Work item — Give the listing again exactly, skipping any pictures it holds.

....................

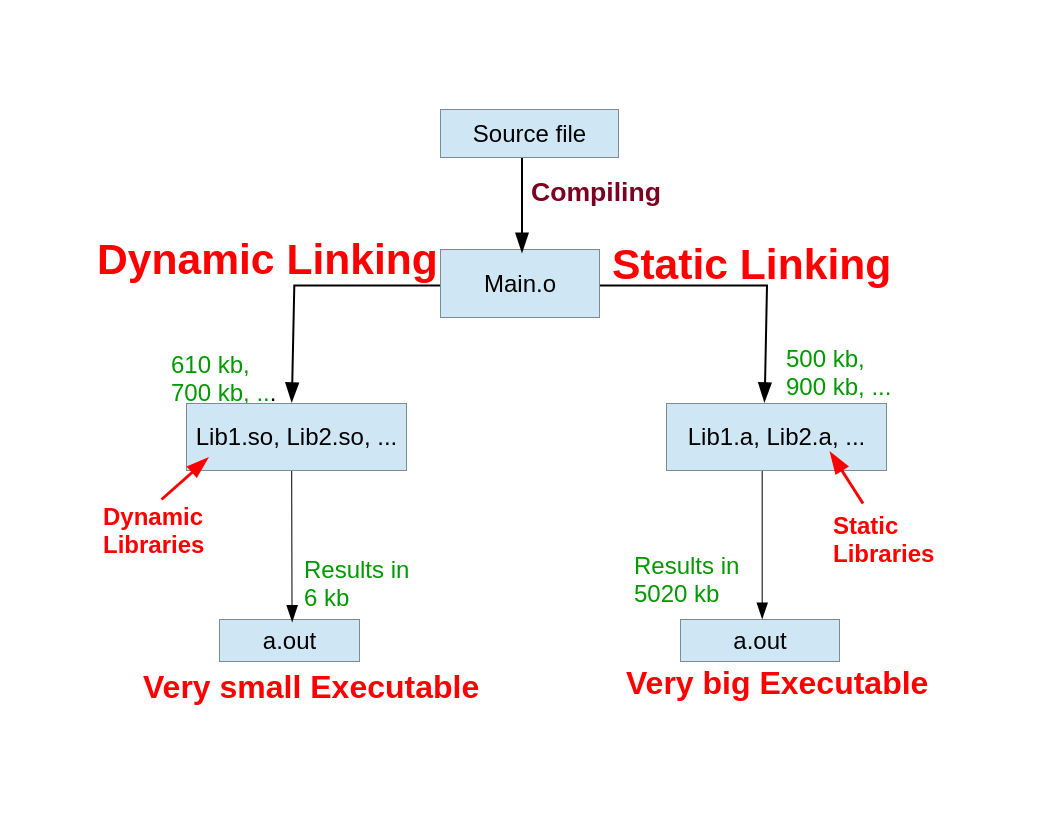
<!DOCTYPE html>
<html lang="en">
<head>
<meta charset="utf-8">
<title>Dynamic Linking and Static Linking</title>
<style>
:root {
  --paper: #ffffff;
  --ink: #000000;
  --node-fill: #cfe7f5;
  --node-edge: #808a90;
  --accent: #ff0000;
  --size: #009900;
  --step: #7e0021;
}
* { box-sizing: border-box; margin: 0; padding: 0; }
html, body { width: 1056px; height: 816px; overflow: hidden; background: var(--paper); }
.diagram {
  position: relative;
  width: 1056px;
  height: 816px;
  overflow: hidden;
  color: var(--ink);
  font: 24px/28px "Liberation Sans", Arial, sans-serif;
}
.node, .label, h1, h2, .connectors { position: absolute; white-space: nowrap; }
.node {
  display: flex;
  align-items: center;
  justify-content: center;
  background: var(--node-fill);
  border: 1px solid var(--node-edge);
}
h1 { font-size: 42.6px; line-height: 48px; color: var(--accent); }
h2 { font-size: 32px; line-height: 36px; color: var(--accent); }
.size { color: var(--size); }
.size i { font-style: normal; color: var(--ink); }
.callout { color: var(--accent); font-weight: bold; }
.step { color: var(--step); font-weight: bold; font-size: 26.6px; line-height: 30px; }
.connectors { left: 0; top: 0; fill: none; stroke: var(--ink); }
.heads { fill: var(--ink); stroke: none; }
.pointers { stroke: var(--accent); stroke-width: 3; }
.pointers polygon { fill: var(--accent); stroke: none; }

.source { left: 440px; top: 109px; width: 179px; height: 49px; }
.object { left: 440px; top: 249px; width: 160px; height: 69px; }
.dynamic-libs { left: 186px; top: 403px; width: 221px; height: 68px; }
.static-libs { left: 666px; top: 403px; width: 221px; height: 68px; }
.dynamic-out { left: 219px; top: 619px; width: 141px; height: 43px; }
.static-out { left: 680px; top: 619px; width: 160px; height: 43px; }

.compiling { left: 531px; top: 177px; }
.dynamic-title { left: 97px; top: 235px; }
.static-title { left: 612px; top: 240px; }
.dynamic-sizes { left: 171px; top: 351px; }
.static-sizes { left: 786px; top: 345px; }
.dynamic-callout { left: 103px; top: 503px; }
.static-callout { left: 833px; top: 512px; }
.dynamic-result { left: 304px; top: 556px; }
.static-result { left: 634px; top: 552px; }
.dynamic-verdict { left: 143px; top: 669px; }
.static-verdict { left: 626px; top: 665px; }
</style>
</head>
<body>
<main class="diagram">
  <p class="label step compiling">Compiling</p>
  <h1 class="dynamic-title">Dynamic Linking</h1>
  <h1 class="static-title">Static Linking</h1>

  <p class="label size dynamic-sizes">610 kb,<br>700 kb, ..<i>.</i></p>
  <p class="label size static-sizes">500 kb,<br>900 kb, ...</p>

  <div class="node source">Source file</div>
  <div class="node object">Main.o</div>
  <div class="node dynamic-libs">Lib1.so, Lib2.so, ...</div>
  <div class="node static-libs">Lib1.a, Lib2.a, ...</div>
  <div class="node dynamic-out">a.out</div>
  <div class="node static-out">a.out</div>

  <p class="label callout dynamic-callout">Dynamic<br>Libraries</p>
  <p class="label callout static-callout">Static<br>Libraries</p>
  <p class="label size dynamic-result">Results in<br>6 kb</p>
  <p class="label size static-result">Results in<br>5020 kb</p>
  <h2 class="dynamic-verdict">Very small Executable</h2>
  <h2 class="static-verdict">Very big Executable</h2>

  <svg class="connectors" width="1056" height="816" viewBox="0 0 1056 816" aria-hidden="true">
    <g class="flow" stroke-width="2">
      <line x1="522" y1="158" x2="522" y2="236"/>
      <polyline points="440,285.5 294.3,285.5 292.2,386"/>
      <polyline points="600,285.5 767,285.5 765,386"/>
    </g>
    <g class="results" stroke-width="1">
      <line x1="291.7" y1="471" x2="292" y2="608"/>
      <line x1="762.2" y1="471" x2="762.2" y2="605"/>
    </g>
    <g class="heads">
      <polygon points="515,232.5 529,232.5 522,253.5"/>
      <polygon points="285,382 299.4,382.4 291.7,403"/>
      <polygon points="757.8,382 772,382.4 764.4,403"/>
      <polygon points="286.3,605 298,605 292.2,622.5"/>
      <polygon points="756.5,602.5 768,602.5 762.2,619.5"/>
    </g>
    <g class="pointers">
      <line x1="161.5" y1="499.5" x2="196" y2="469"/>
      <polygon points="209,457 186.5,466.5 196.8,478"/>
      <line x1="863" y1="503.5" x2="839" y2="466"/>
      <polygon points="829.5,451 835.5,475 849,466.5"/>
    </g>
  </svg>
</main>
</body>
</html>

....................

Your solution —
<!DOCTYPE html>
<html lang="en">
<head>
<meta charset="utf-8">
<title>Dynamic Linking and Static Linking</title>
<style>
:root {
  --paper: #ffffff;
  --ink: #000000;
  --node-fill: #cfe7f5;
  --node-edge: #808a90;
  --accent: #ff0000;
  --size: #009900;
  --step: #7e0021;
}
* { box-sizing: border-box; margin: 0; padding: 0; }
html, body { width: 1056px; height: 816px; overflow: hidden; background: var(--paper); }
.diagram {
  position: relative;
  width: 1056px;
  height: 816px;
  overflow: hidden;
  color: var(--ink);
  font: 24px/28px "Liberation Sans", Arial, sans-serif;
}
.node, .label, h1, h2, .connectors { position: absolute; white-space: nowrap; }
.node {
  display: flex;
  align-items: center;
  justify-content: center;
  background: var(--node-fill);
  border: 1px solid var(--node-edge);
}
h1 { font-size: 42.6px; line-height: 48px; color: var(--accent); }
h2 { font-size: 32px; line-height: 36px; color: var(--accent); }
.size { color: var(--size); }
.size i { font-style: normal; color: var(--ink); }
.callout { color: var(--accent); font-weight: bold; }
.step { color: var(--step); font-weight: bold; font-size: 26.6px; line-height: 30px; }
.connectors { left: 0; top: 0; fill: none; stroke: var(--ink); }
.heads { fill: var(--ink); stroke: none; }
.pointers { stroke: var(--accent); stroke-width: 3; }
.pointers polygon { fill: var(--accent); stroke: none; }

.source { left: 440px; top: 109px; width: 179px; height: 49px; }
.object { left: 440px; top: 249px; width: 160px; height: 69px; }
.dynamic-libs { left: 186px; top: 403px; width: 221px; height: 68px; }
.static-libs { left: 666px; top: 403px; width: 221px; height: 68px; }
.dynamic-out { left: 219px; top: 619px; width: 141px; height: 43px; }
.static-out { left: 680px; top: 619px; width: 160px; height: 43px; }

.compiling { left: 531px; top: 177px; }
.dynamic-title { left: 97px; top: 235px; }
.static-title { left: 612px; top: 240px; }
.dynamic-sizes { left: 171px; top: 351px; }
.static-sizes { left: 786px; top: 345px; }
.dynamic-callout { left: 103px; top: 503px; }
.static-callout { left: 833px; top: 512px; }
.dynamic-result { left: 304px; top: 556px; }
.static-result { left: 634px; top: 552px; }
.dynamic-verdict { left: 143px; top: 669px; }
.static-verdict { left: 626px; top: 665px; }
</style>
</head>
<body>
<main class="diagram">
  <p class="label step compiling">Compiling</p>
  <h1 class="dynamic-title">Dynamic Linking</h1>
  <h1 class="static-title">Static Linking</h1>

  <p class="label size dynamic-sizes">610 kb,<br>700 kb, ..<i>.</i></p>
  <p class="label size static-sizes">500 kb,<br>900 kb, ...</p>

  <div class="node source">Source file</div>
  <div class="node object">Main.o</div>
  <div class="node dynamic-libs">Lib1.so, Lib2.so, ...</div>
  <div class="node static-libs">Lib1.a, Lib2.a, ...</div>
  <div class="node dynamic-out">a.out</div>
  <div class="node static-out">a.out</div>

  <p class="label callout dynamic-callout">Dynamic<br>Libraries</p>
  <p class="label callout static-callout">Static<br>Libraries</p>
  <p class="label size dynamic-result">Results in<br>6 kb</p>
  <p class="label size static-result">Results in<br>5020 kb</p>
  <h2 class="dynamic-verdict">Very small Executable</h2>
  <h2 class="static-verdict">Very big Executable</h2>

  <svg class="connectors" width="1056" height="816" viewBox="0 0 1056 816" aria-hidden="true">
    <g class="flow" stroke-width="2">
      <line x1="522" y1="158" x2="522" y2="236"/>
      <polyline points="440,285.5 294.3,285.5 292.2,386"/>
      <polyline points="600,285.5 767,285.5 765,386"/>
    </g>
    <g class="results" stroke-width="1">
      <line x1="291.7" y1="471" x2="292" y2="608"/>
      <line x1="762.2" y1="471" x2="762.2" y2="605"/>
    </g>
    <g class="heads">
      <polygon points="515,232.5 529,232.5 522,253.5"/>
      <polygon points="285,382 299.4,382.4 291.7,403"/>
      <polygon points="757.8,382 772,382.4 764.4,403"/>
      <polygon points="286.3,605 298,605 292.2,622.5"/>
      <polygon points="756.5,602.5 768,602.5 762.2,619.5"/>
    </g>
    <g class="pointers">
      <line x1="161.5" y1="499.5" x2="196" y2="469"/>
      <polygon points="209,457 186.5,466.5 196.8,478"/>
      <line x1="863" y1="503.5" x2="839" y2="466"/>
      <polygon points="829.5,451 835.5,475 849,466.5"/>
    </g>
  </svg>
</main>
</body>
</html>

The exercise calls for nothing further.